8. Moog Sonic Six
Based on the Sonic V, a synth made by Musonics, who eventually bought out R.A. Moog, the Sonic Six clearly doesn't look much like prior synths with Moog's name on them. An awkward-looking panel layout and that lovely blue and brown combo we saw previously with the EML Electrocomp 100 combine to make for a pretty homely instrument. Not many of these were made, with most of them being used in educational facilities.
9. Multivox Firstman SQ-01
This is one synth whose ugliness totally makes me want one. Featuring a membrane keyboard (who ever thought those were a good idea?) and built-in sequencer, the synth section of the SQ-01 was quite simple, but MAN what a sound. Really thick, wooly synth bass.
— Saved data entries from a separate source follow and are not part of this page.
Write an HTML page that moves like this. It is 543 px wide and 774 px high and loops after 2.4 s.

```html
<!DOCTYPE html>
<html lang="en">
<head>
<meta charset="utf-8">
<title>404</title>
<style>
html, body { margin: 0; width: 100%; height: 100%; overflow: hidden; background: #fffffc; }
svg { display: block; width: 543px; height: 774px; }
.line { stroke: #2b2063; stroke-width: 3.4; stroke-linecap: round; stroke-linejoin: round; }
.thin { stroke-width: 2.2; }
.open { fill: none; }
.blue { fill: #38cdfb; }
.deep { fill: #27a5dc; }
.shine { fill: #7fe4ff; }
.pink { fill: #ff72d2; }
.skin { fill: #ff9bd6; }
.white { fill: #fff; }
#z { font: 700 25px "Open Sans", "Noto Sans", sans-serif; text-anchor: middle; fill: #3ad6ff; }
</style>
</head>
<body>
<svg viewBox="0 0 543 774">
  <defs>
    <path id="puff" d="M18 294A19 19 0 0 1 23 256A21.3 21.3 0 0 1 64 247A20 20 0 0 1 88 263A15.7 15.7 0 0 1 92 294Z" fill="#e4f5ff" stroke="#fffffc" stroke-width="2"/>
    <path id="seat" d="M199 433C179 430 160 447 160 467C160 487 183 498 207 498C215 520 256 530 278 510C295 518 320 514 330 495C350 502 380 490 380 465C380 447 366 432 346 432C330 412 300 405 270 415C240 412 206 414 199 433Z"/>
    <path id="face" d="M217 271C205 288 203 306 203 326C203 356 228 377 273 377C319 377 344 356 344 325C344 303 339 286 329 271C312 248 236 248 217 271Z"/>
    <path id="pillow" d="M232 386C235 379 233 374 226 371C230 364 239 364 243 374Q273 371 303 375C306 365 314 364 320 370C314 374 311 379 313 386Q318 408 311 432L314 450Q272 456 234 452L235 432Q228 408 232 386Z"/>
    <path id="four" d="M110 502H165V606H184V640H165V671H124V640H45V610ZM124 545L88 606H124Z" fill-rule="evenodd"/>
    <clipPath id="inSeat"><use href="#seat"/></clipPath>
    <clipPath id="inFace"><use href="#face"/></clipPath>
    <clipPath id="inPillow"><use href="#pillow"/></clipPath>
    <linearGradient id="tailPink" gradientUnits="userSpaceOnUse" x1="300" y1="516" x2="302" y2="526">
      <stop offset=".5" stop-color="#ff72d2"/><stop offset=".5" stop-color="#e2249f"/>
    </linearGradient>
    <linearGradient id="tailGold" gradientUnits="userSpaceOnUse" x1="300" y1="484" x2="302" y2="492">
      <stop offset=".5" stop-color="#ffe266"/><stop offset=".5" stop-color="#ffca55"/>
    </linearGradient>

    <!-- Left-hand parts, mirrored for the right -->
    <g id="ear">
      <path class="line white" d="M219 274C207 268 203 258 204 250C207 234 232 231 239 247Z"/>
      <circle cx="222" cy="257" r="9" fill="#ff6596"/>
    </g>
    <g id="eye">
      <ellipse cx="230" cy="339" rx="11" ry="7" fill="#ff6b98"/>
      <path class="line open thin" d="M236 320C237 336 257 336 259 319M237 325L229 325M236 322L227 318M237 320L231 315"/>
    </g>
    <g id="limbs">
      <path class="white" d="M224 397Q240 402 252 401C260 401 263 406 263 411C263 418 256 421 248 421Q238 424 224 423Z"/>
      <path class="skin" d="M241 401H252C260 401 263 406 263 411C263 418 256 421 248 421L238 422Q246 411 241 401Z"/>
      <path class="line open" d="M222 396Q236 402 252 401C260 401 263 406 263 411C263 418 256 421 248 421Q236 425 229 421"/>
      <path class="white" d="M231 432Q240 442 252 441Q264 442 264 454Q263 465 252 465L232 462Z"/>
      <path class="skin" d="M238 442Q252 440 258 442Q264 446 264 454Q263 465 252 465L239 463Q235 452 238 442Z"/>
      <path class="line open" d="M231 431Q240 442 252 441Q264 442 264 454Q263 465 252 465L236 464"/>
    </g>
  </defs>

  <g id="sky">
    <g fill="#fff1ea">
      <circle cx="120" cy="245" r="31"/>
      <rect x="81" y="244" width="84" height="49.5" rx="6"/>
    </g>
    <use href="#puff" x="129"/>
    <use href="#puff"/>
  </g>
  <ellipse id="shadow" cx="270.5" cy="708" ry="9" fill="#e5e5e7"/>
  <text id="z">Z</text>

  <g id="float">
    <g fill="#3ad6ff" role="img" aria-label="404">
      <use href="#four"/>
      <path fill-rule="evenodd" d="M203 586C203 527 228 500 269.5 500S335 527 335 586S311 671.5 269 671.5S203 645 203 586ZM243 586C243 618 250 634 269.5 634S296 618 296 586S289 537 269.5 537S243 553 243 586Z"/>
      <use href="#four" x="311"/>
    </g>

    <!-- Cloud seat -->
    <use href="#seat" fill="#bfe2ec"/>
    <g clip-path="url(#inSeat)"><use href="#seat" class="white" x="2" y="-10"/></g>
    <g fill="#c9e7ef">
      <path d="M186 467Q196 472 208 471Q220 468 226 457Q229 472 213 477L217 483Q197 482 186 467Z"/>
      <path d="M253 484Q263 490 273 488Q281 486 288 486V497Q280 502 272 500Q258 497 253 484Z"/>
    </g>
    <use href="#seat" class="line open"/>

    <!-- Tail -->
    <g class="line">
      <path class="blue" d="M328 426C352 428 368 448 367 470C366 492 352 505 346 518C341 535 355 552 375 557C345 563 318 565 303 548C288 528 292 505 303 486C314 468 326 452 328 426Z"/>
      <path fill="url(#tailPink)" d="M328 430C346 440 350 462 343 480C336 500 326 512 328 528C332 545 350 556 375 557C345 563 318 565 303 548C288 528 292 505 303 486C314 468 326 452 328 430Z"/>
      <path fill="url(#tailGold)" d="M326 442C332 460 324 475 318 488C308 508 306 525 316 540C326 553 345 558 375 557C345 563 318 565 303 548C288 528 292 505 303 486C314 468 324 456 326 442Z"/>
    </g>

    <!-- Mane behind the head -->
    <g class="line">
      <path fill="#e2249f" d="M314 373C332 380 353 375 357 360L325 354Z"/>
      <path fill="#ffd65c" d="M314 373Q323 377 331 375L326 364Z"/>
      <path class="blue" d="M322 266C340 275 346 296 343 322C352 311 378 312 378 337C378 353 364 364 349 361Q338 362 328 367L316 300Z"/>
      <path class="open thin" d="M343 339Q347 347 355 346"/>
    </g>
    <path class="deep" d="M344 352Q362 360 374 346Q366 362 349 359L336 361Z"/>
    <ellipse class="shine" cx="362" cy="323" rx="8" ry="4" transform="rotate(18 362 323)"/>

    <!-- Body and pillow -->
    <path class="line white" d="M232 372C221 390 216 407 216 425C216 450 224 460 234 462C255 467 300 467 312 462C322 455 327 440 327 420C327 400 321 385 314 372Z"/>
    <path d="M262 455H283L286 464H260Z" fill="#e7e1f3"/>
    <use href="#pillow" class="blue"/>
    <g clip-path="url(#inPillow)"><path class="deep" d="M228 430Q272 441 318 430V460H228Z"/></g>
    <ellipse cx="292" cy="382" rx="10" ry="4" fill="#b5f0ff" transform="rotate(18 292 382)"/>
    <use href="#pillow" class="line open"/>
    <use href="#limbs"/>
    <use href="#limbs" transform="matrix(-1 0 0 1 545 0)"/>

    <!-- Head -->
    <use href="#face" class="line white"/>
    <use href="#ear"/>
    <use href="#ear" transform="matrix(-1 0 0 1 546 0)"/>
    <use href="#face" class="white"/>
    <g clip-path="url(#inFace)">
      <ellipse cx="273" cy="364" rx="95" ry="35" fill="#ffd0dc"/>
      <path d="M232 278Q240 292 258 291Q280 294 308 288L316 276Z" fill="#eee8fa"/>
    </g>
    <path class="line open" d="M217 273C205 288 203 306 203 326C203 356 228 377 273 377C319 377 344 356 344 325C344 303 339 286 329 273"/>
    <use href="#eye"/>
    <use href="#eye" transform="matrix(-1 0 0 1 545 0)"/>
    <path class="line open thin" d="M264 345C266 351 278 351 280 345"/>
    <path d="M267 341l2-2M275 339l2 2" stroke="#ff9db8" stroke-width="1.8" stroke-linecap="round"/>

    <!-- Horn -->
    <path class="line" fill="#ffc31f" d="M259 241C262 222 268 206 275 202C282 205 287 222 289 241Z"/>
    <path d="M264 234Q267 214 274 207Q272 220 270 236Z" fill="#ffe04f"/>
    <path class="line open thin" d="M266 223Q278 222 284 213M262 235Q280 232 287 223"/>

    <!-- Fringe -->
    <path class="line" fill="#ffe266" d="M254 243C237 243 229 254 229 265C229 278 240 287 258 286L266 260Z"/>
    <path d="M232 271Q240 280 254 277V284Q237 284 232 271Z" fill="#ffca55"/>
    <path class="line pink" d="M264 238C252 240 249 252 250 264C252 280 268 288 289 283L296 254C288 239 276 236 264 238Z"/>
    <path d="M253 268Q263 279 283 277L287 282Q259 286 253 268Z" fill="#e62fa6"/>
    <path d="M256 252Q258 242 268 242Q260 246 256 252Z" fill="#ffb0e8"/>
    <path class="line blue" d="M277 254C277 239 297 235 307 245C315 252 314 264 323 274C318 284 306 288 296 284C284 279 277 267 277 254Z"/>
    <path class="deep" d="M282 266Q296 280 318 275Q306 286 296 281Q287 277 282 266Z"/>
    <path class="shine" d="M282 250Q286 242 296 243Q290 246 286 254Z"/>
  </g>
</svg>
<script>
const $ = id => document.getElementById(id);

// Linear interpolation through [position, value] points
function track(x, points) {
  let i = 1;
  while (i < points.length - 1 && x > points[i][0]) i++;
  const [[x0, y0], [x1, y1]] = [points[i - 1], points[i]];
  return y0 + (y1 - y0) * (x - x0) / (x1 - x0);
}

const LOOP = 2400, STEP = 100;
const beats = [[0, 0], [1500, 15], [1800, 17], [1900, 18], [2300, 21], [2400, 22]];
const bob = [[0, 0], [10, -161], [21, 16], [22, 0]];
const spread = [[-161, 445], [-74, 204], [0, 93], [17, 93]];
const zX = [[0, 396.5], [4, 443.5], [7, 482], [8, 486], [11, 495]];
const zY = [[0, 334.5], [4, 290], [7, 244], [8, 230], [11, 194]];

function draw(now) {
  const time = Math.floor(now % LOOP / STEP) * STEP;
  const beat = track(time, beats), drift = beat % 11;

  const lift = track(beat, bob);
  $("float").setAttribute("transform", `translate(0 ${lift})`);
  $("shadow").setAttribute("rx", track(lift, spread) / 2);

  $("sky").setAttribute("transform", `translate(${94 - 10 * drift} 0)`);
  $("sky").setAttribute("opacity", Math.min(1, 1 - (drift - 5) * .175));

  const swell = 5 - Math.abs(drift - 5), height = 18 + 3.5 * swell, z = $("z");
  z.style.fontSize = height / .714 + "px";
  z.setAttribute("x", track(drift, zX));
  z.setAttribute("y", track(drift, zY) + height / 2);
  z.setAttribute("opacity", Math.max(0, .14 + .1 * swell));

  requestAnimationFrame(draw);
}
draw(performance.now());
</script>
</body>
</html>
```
I used to be a video editor. If I walked by this quickly, I'd swear it was a Beta deck. I'll let you decide if that's a good thing or not. Although it was not very well-known, those who have Voyetra Eights rarely sell them. Many consider it to be one of the best-sounding polysynths of the era. You can spot one being used in New Order's "Perfect Kiss" video.
11. Oxford Synthesizer Company Oscar
Look, the Oscar is an amazing synth, no two ways about it, but what a visual trainwreck! The Oscar was definitely one of the most unusual synth designs out there, and I suppose that makes it beautiful in its own way.
Maybe "ugly" isn't the right word, but the panel of this French synth is a chaotic jumble that looks more like engineer with attention deficit disorder's schematics than synth controls. I've never used one before, so perhaps it's a joy to program, but that layout makes my head ache just from looking at it.
Stay tuned for our third and final installment tomorrow!